San Diego’s infield has been a game of musical chairs this season due to injuries and ineffective play. Yangervis Solarte went on the DL earlier this week, giving Asuaje an opportunity. While overshadowed by fellow second base prospect Luis Urias, Asuaje has shown potential in the minors. He hit an impressive .321-9-69 with 10 steals at Triple-A El Paso last year, the second time he’s hit above .300 in his career. This season his bat has been quiet, only hitting .250, but Asuaje’s 40 walks have helped him produce a strong .369 on-base percentage.

Helpful for: 12-team NL-only leagues

Worth Breaking the Bank? No. Asuaje showed very limited upside even before his struggles at the plate this season, but he should continue to play semi-regularly until Solarte returns from an oblique injury.



Luis Castillo, SP, Reds


Cincinnati’s young pitching is starting to arrive, with Castillo their first legitimate prospect promotion. He struggled with his control in his debut, but fared well enough to remain in the rotation for now. Castillo jumped from Double-A after posting a 2.58 ERA with a 1.5 BB/9 and more than one strikeout per inning in 80.1 innings. It’s the second straight year that Castillo has posted a sub-2.0 BB/9 in the minors, and shows his readiness to jump Triple-A. The control struggles in his first start are still a big concern, but Castillo has shown elite stuff with a fastball averaging 98 mph and strong changeup that should earn him consideration in deep leagues.

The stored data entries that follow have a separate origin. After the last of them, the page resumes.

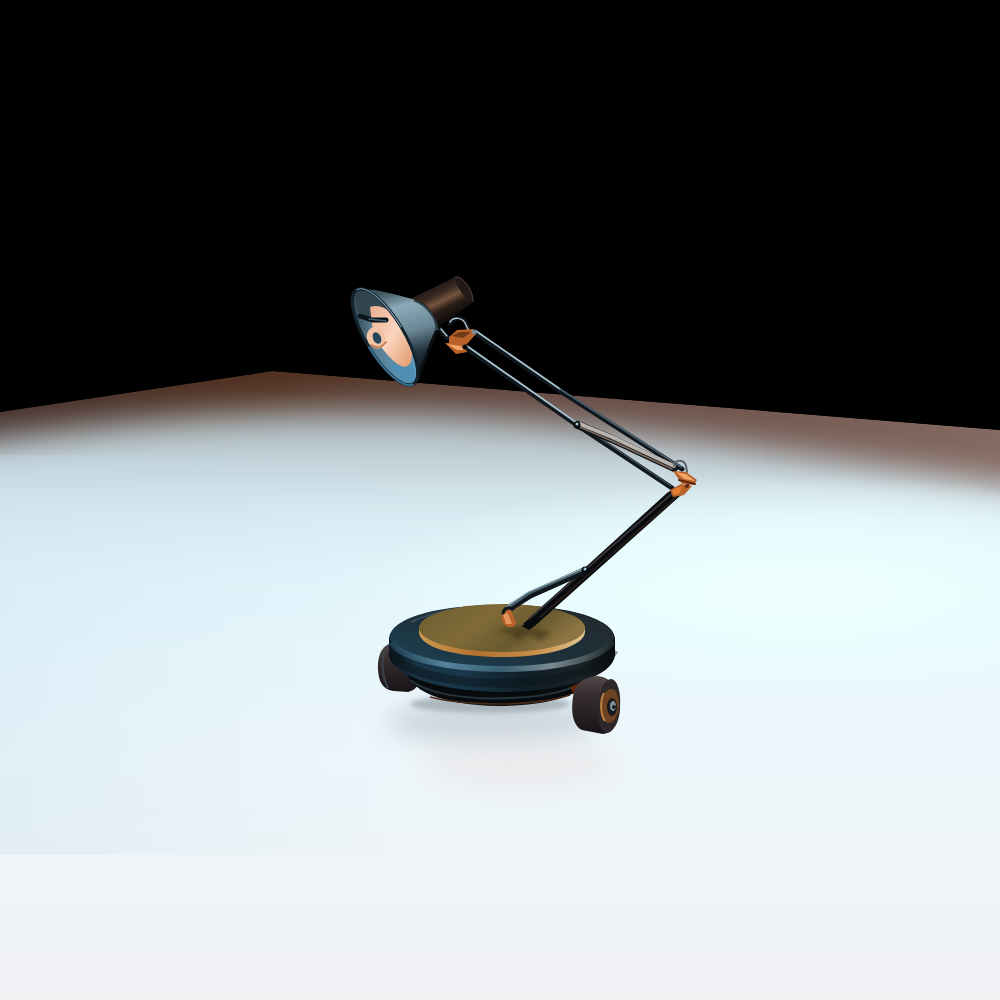
<!DOCTYPE html>
<html lang="en">
<head>
<meta charset="utf-8">
<title>Desk lamp on wheels</title>
<style>
:root {
  --night: #000000;
  --ink: #080b0e;
  --steel-dark: #14202a;
  --steel: #4b626e;
  --steel-light: #a9c4cf;
  --copper: #b9622a;
  --copper-light: #f0a468;
  --copper-dark: #5a2608;
  --peach: #f3c3a6;
  --rubber: #2b2426;
}
html, body { margin: 0; background: var(--night); overflow: hidden; }
svg { display: block; width: 1000px; height: 1000px; }
.ink { fill: var(--ink); }
.copper { fill: var(--copper); }
.copper-light { fill: var(--copper-light); }
.copper-dark { fill: var(--copper-dark); }
.rod { fill: none; stroke-linecap: round; stroke-linejoin: round; }
.rod-dark { stroke: #10171c; }
.rod-mid { stroke: var(--steel); }
.rod-light { stroke: var(--steel-light); }
</style>
</head>
<body>
<svg viewBox="0 0 1000 1000" role="img" aria-label="Desk lamp with a jointed arm on a round wheeled base, standing on a lit floor">
  <defs>
    <linearGradient id="floor-far" x1="0" y1="0" x2="1" y2="0">
      <stop offset="0" stop-color="#46302a"/>
      <stop offset=".27" stop-color="#50301f"/>
      <stop offset=".5" stop-color="#61463d"/>
      <stop offset="1" stop-color="#856a62"/>
    </linearGradient>
    <linearGradient id="floor-lit" gradientUnits="userSpaceOnUse" x1="0" y1="400" x2="0" y2="1000">
      <stop offset="0" stop-color="#a3aaad"/>
      <stop offset=".08" stop-color="#bccbd2"/>
      <stop offset=".18" stop-color="#d9ebf2"/>
      <stop offset=".3" stop-color="#e3f6fc"/>
      <stop offset=".55" stop-color="#edf8fc"/>
      <stop offset=".8" stop-color="#f0f4f7"/>
      <stop offset="1" stop-color="#f1f2f4"/>
    </linearGradient>
    <radialGradient id="cyan-pool">
      <stop offset="0" stop-color="#eeffff"/>
      <stop offset=".5" stop-color="#ebffff" stop-opacity=".8"/>
      <stop offset="1" stop-color="#ebffff" stop-opacity="0"/>
    </radialGradient>
    <linearGradient id="left-tint">
      <stop offset="0" stop-color="#c3dcec" stop-opacity=".6"/>
      <stop offset="1" stop-color="#c3dcec" stop-opacity="0"/>
    </linearGradient>
    <linearGradient id="base-side">
      <stop offset="0" stop-color="#0c171f"/>
      <stop offset=".12" stop-color="#173244"/>
      <stop offset=".32" stop-color="#19384a"/>
      <stop offset=".6" stop-color="#101f29"/>
      <stop offset=".85" stop-color="#1a2226"/>
      <stop offset="1" stop-color="#080b0d"/>
    </linearGradient>
    <linearGradient id="base-top" x1="0" y1="1" x2="1" y2="0">
      <stop offset="0" stop-color="#1c4358"/>
      <stop offset=".5" stop-color="#1d3039"/>
      <stop offset="1" stop-color="#24292b"/>
    </linearGradient>
    <linearGradient id="base-rim">
      <stop offset="0" stop-color="#1f4153"/>
      <stop offset=".25" stop-color="#5f90aa"/>
      <stop offset=".5" stop-color="#40687c"/>
      <stop offset=".72" stop-color="#8a9ca3"/>
      <stop offset="1" stop-color="#20272b"/>
    </linearGradient>
    <linearGradient id="brass" x1="0" y1="0" x2="1" y2=".4">
      <stop offset="0" stop-color="#6d5c30"/>
      <stop offset=".45" stop-color="#806a38"/>
      <stop offset=".75" stop-color="#695a2f"/>
      <stop offset="1" stop-color="#8e7443"/>
    </linearGradient>
    <linearGradient id="brass-edge">
      <stop offset="0" stop-color="#c99a52"/>
      <stop offset=".35" stop-color="#b3712e"/>
      <stop offset=".7" stop-color="#c98e47"/>
      <stop offset="1" stop-color="#e0c692"/>
    </linearGradient>
    <linearGradient id="shade-skin" gradientUnits="userSpaceOnUse" x1="404" y1="287" x2="428" y2="372">
      <stop offset="0" stop-color="#405661"/>
      <stop offset=".2" stop-color="#8ba9b7"/>
      <stop offset=".5" stop-color="#6b8795"/>
      <stop offset=".75" stop-color="#22333d"/>
      <stop offset="1" stop-color="#0b1216"/>
    </linearGradient>
    <linearGradient id="shade-inner" x1="0" y1="0" x2=".6" y2="1">
      <stop offset="0" stop-color="#18262f"/>
      <stop offset=".4" stop-color="#587b8d"/>
      <stop offset="1" stop-color="#5f9dc0"/>
    </linearGradient>
    <linearGradient id="reflector" x1="0" y1="0" x2="1" y2="1">
      <stop offset="0" stop-color="#e8ad8d"/>
      <stop offset=".5" stop-color="#fbd5bf"/>
      <stop offset="1" stop-color="#e0986c"/>
    </linearGradient>
    <linearGradient id="socket" gradientUnits="userSpaceOnUse" x1="432" y1="282" x2="452" y2="322">
      <stop offset="0" stop-color="#15110f"/>
      <stop offset=".3" stop-color="#3a2a22"/>
      <stop offset=".48" stop-color="#75543f"/>
      <stop offset=".65" stop-color="#2b1e18"/>
      <stop offset="1" stop-color="#060606"/>
    </linearGradient>
    <linearGradient id="tyre" x1="0" y1="0" x2="0" y2="1">
      <stop offset="0" stop-color="#54494a"/>
      <stop offset=".35" stop-color="#352c2e"/>
      <stop offset="1" stop-color="#171316"/>
    </linearGradient>
    <filter id="blur-wide" x="-20%" y="-20%" width="140%" height="140%"><feGaussianBlur stdDeviation="17"/></filter>
    <filter id="blur-shadow" x="-30%" y="-80%" width="160%" height="260%"><feGaussianBlur stdDeviation="12"/></filter>
    <filter id="blur-small" x="-30%" y="-30%" width="160%" height="160%"><feGaussianBlur stdDeviation="2"/></filter>
    <clipPath id="floor-clip"><path d="M0 412 272 371 1000 430V1000H0Z"/></clipPath>
    <clipPath id="brass-clip"><ellipse cx="502" cy="628" rx="82" ry="23"/></clipPath>
    <clipPath id="shade-clip"><ellipse cx="385" cy="337" rx="18" ry="53" transform="rotate(-31 385 337)"/></clipPath>
  </defs>

  <rect width="1000" height="1000" fill="var(--night)"/>

  <g id="floor" clip-path="url(#floor-clip)">
    <path d="M0 412 272 371 1000 430V1000H0Z" fill="url(#floor-far)"/>
    <path d="M-80 451C80 424 240 405 400 411C560 417 760 449 1080 495V1080H-80Z" fill="url(#floor-lit)" filter="url(#blur-wide)"/>
    <rect y="455" width="420" height="400" fill="url(#left-tint)" opacity=".5"/>
    <ellipse cx="800" cy="590" rx="440" ry="115" fill="url(#cyan-pool)"/>
  </g>

  <g id="floor-shadow">
    <ellipse cx="492" cy="722" rx="105" ry="24" fill="#b9c3cb" opacity=".6" filter="url(#blur-shadow)"/>
    <ellipse cx="490" cy="704" rx="80" ry="9" fill="#8a949c" opacity=".55" filter="url(#blur-small)"/>
    <ellipse cx="520" cy="765" rx="100" ry="26" fill="#e9e2e2" opacity=".5" filter="url(#blur-shadow)"/>
  </g>

  <g id="rear-wheel">
    <path d="M389 644C379 648 376 663 379 677C381 686 386 690 394 691L408 692Q416 690 418 684L410 650Z" fill="url(#tyre)"/>
    <path d="M389 645C381 651 380 672 388 688" fill="none" stroke="#3d434b" stroke-width="2"/>
  </g>

  <g id="base">
    <path d="M405 668C408 690 440 705 498 706C540 706 572 698 585 686L590 664Z" class="ink"/>
    <path d="M410 680C430 695 470 700 510 698C545 697 572 690 582 682" fill="none" stroke="#25343d" stroke-width="2"/>
    <path d="M430 697C460 705 530 708 570 695" fill="none" stroke="#4b2c16" stroke-width="1.5"/>
    <path d="M389 640C389 617 439 605 502 605C566 605 615 618 615 640V655C613 677 566 691 505 692C440 692 390 675 389 655Z" fill="url(#base-side)"/>
    <path d="M391 652C402 673 452 684 505 683C560 682 604 669 614 650" fill="none" stroke="#0a1218" stroke-width="9" opacity=".45"/>
    <ellipse cx="502" cy="637" rx="112" ry="32" fill="url(#base-top)"/>
    <path d="M391 642C402 659 448 669 503 669C560 669 602 658 613 641" fill="none" stroke="url(#base-rim)" stroke-width="6" opacity=".85"/>
    <path d="M411 622C440 608 480 605 510 606" fill="none" stroke="#38535f" stroke-width="1.5"/>
  </g>

  <g id="brass-plate">
    <path d="M419 628V633C421 648 456 657 502 657C550 657 584 646 585 632V628Z" fill="url(#brass-edge)"/>
    <ellipse cx="502" cy="628" rx="83" ry="24" fill="url(#brass)"/>
    <g clip-path="url(#brass-clip)">
      <path d="M494 630 520 626 552 632 540 641 528 634 519 640 508 633Z" fill="#3c3218" opacity=".55" filter="url(#blur-small)"/>
    </g>
  </g>

  <g id="front-wheel">
    <path d="M570 687 582 682 588 692 576 699Z" class="copper-dark"/>
    <path d="M573 697C575 683 584 677 597 676C612 677 621 690 620 709C619 724 613 733 603 734L582 730C572 725 571 710 573 697Z" fill="url(#tyre)"/>
    <ellipse cx="609" cy="706" rx="11" ry="27" transform="rotate(5 609 706)" fill="#2d2729"/>
    <ellipse cx="610" cy="706" rx="9" ry="17" transform="rotate(5 610 706)" fill="#6d4220"/>
    <path d="M604 693C600 700 600 714 605 721" fill="none" stroke="#bd7f42" stroke-width="2"/>
    <ellipse cx="612" cy="707" rx="5" ry="9" fill="#17191c"/>
    <ellipse cx="613" cy="706" rx="3" ry="5" fill="#7f929c"/>
    <circle cx="614" cy="707" r="2" fill="#14191d"/>
  </g>

  <g id="lower-arm">
    <path d="M523 624 667 493 673 489 690 484 686 492 680 496 537 624 530 629Z" class="ink"/>
    <path d="M529 619 676 490" class="rod" stroke="#373334" stroke-width="2"/>
    <path d="M540 617 681 493" class="rod" stroke="#251b19" stroke-width="2"/>
    <path d="M521 626 530 623 536 625 529 630Z" class="ink"/>
    <path d="M508 609 530 595 584 571" class="rod rod-dark" stroke-width="7"/>
    <path d="M507 608 529 593 584 569" class="rod rod-mid" stroke-width="3"/>
    <path d="M506 607 528 592 582 569" class="rod rod-light" stroke-width="1"/>
    <circle cx="585" cy="570" r="3.5" class="ink"/>
    <circle cx="585" cy="569" r="1.5" fill="var(--steel-light)"/>
    <path d="M502 613Q504 607 511 610L516 623Q514 629 506 626L502 621Z" class="copper"/>
    <path d="M503 614 508 613 512 624 506 624Z" class="copper-light" opacity=".75"/>
    <path d="M503 613Q505 606 513 609" class="rod rod-dark" stroke-width="3"/>
  </g>

  <g id="upper-arm">
    <path d="M466 348 577 425 672 488" class="rod rod-dark" stroke-width="5"/>
    <path d="M467 346 577 423" class="rod rod-light" stroke-width="1.8"/>
    <path d="M577 423 671 486" class="rod rod-mid" stroke-width="1"/>
    <path d="M475 333 560 391 682 469" class="rod rod-dark" stroke-width="5"/>
    <path d="M476 331 560 389" class="rod rod-light" stroke-width="1.8"/>
    <path d="M560 389 681 467" class="rod rod-mid" stroke-width="1.5"/>
    <path d="M578 425 612 439 674 468" class="rod rod-dark" stroke-width="8"/>
    <path d="M580 424 612 437 674 466" class="rod" stroke="#b8b4ad" stroke-width="4"/>
    <path d="M580 427 612 441 672 469" class="rod" stroke="#7f6a5d" stroke-width="1.5"/>
    <circle cx="577" cy="425" r="3.5" class="ink"/>
    <circle cx="577" cy="424" r="1.5" fill="var(--steel-light)"/>
  </g>

  <g id="elbow-joint">
    <path d="M674 466C675 459 684 459 686 466L687 472" class="rod" stroke="#59656a" stroke-width="2"/>
    <path d="M673 471 686 472 697 480 694 485 682 484Z" class="copper"/>
    <path d="M676 472 686 474 695 481 684 479Z" class="copper-light"/>
    <path d="M670 490 681 484 692 486 684 495 673 497Z" class="copper"/>
    <path d="M672 490 682 486 680 493 674 495Z" fill="#e57d33"/>
    <path d="M679 480 695 484" class="rod" stroke="var(--copper-dark)" stroke-width="2"/>
    <circle cx="687" cy="486" r="2" class="copper-dark"/>
  </g>

  <g id="neck-joint">
    <path d="M440 329 446 337 455 341" class="rod rod-dark" stroke-width="5"/>
    <path d="M441 329 447 336" class="rod rod-light" stroke-width="1.5"/>
    <path d="M450 324C452 317 463 316 466 324L469 333" class="rod rod-dark" stroke-width="4"/>
    <path d="M450 322C453 317 462 317 465 323L469 331" class="rod rod-light" stroke-width="1.5"/>
    <path d="M449 337 457 330 473 329 476 334 466 345 449 344Z" class="copper"/>
    <path d="M452 336 459 332 471 332 463 338Z" fill="#6d3b17"/>
    <path d="M445 343 463 343 467 352 456 354Z" class="copper"/>
    <path d="M447 344 461 346 464 350 457 350Z" class="copper-light"/>
    <circle cx="474" cy="332" r="2.5" fill="#7a8d95"/>
    <circle cx="465" cy="347" r="2.5" class="ink"/>
  </g>

  <g id="lamp-head">
    <path d="M410 299 455 277C462 275 474 292 473 302L437 329Q428 329 420 318Z" fill="url(#socket)"/>
    <path d="M455 277C463 274 475 293 473 302C466 301 456 287 455 277Z" fill="#211a17"/>
    <path d="M455 277C463 275 474 292 473 302" fill="none" stroke="#51443c" stroke-width="1"/>
    <path d="M357 289Q370 287 412 299C425 302 437 316 438 329C429 345 423 370 415 385Z" fill="url(#shade-skin)"/>
    <path d="M414 300C427 304 437 318 437 329" fill="none" stroke="#151e23" stroke-width="3" opacity=".7"/>
    <path d="M437 330C428 347 422 371 416 383" fill="none" stroke="#0a0e11" stroke-width="3"/>
    <ellipse cx="385" cy="337" rx="20" ry="56" transform="rotate(-31 385 337)" fill="#0c161c"/>
    <ellipse cx="385" cy="337" rx="18" ry="53" transform="rotate(-31 385 337)" fill="url(#shade-inner)"/>
    <g clip-path="url(#shade-clip)">
      <path d="M354 290 377 291 392 309 374 323 359 314Z" fill="#31464f"/>
      <path d="M370 307C382 302 399 315 407 333C414 349 414 366 405 367C395 366 380 348 373 333Z" fill="url(#reflector)"/>
      <path d="M383 355C394 369 407 370 412 362L417 382 405 386Z" fill="#4f8fb4"/>
      <path d="M360 316 372 320 386 320M364 343 372 338" class="rod" stroke="#0d1418" stroke-width="5"/>
      <path d="M369 319 386 321" class="rod" stroke="#406075" stroke-width="1.5"/>
      <ellipse cx="376" cy="338" rx="9" ry="11" transform="rotate(-25 376 338)" fill="var(--peach)"/>
      <ellipse cx="377" cy="338" rx="4" ry="6" transform="rotate(-25 377 338)" fill="#25475a"/>
      <path d="M371 345Q379 351 386 342" class="rod" stroke="#c27e57" stroke-width="2"/>
    </g>
    <g fill="none" transform="rotate(-31 385 337)">
      <ellipse cx="385" cy="337" rx="19" ry="55" stroke="#14242e" stroke-width="3"/>
      <path d="M366 337A19 55 0 0 0 385 392" stroke="#387093" stroke-width="2"/>
      <path d="M385 282A19 55 0 0 1 404 337" stroke="#7598a8" stroke-width="1"/>
    </g>
  </g>
</svg>
</body>
</html>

Helpful for: All NL-only leagues

Worth Breaking the Bank? Possibly. Castillo does have big upside, but he’s also a short-term risk after jumping Triple-A. The Reds are starting to get healthier in their rotation (Homer Bailey returned on Saturday and Brandon Finnegan returns this week), so he won’t have much margin for error.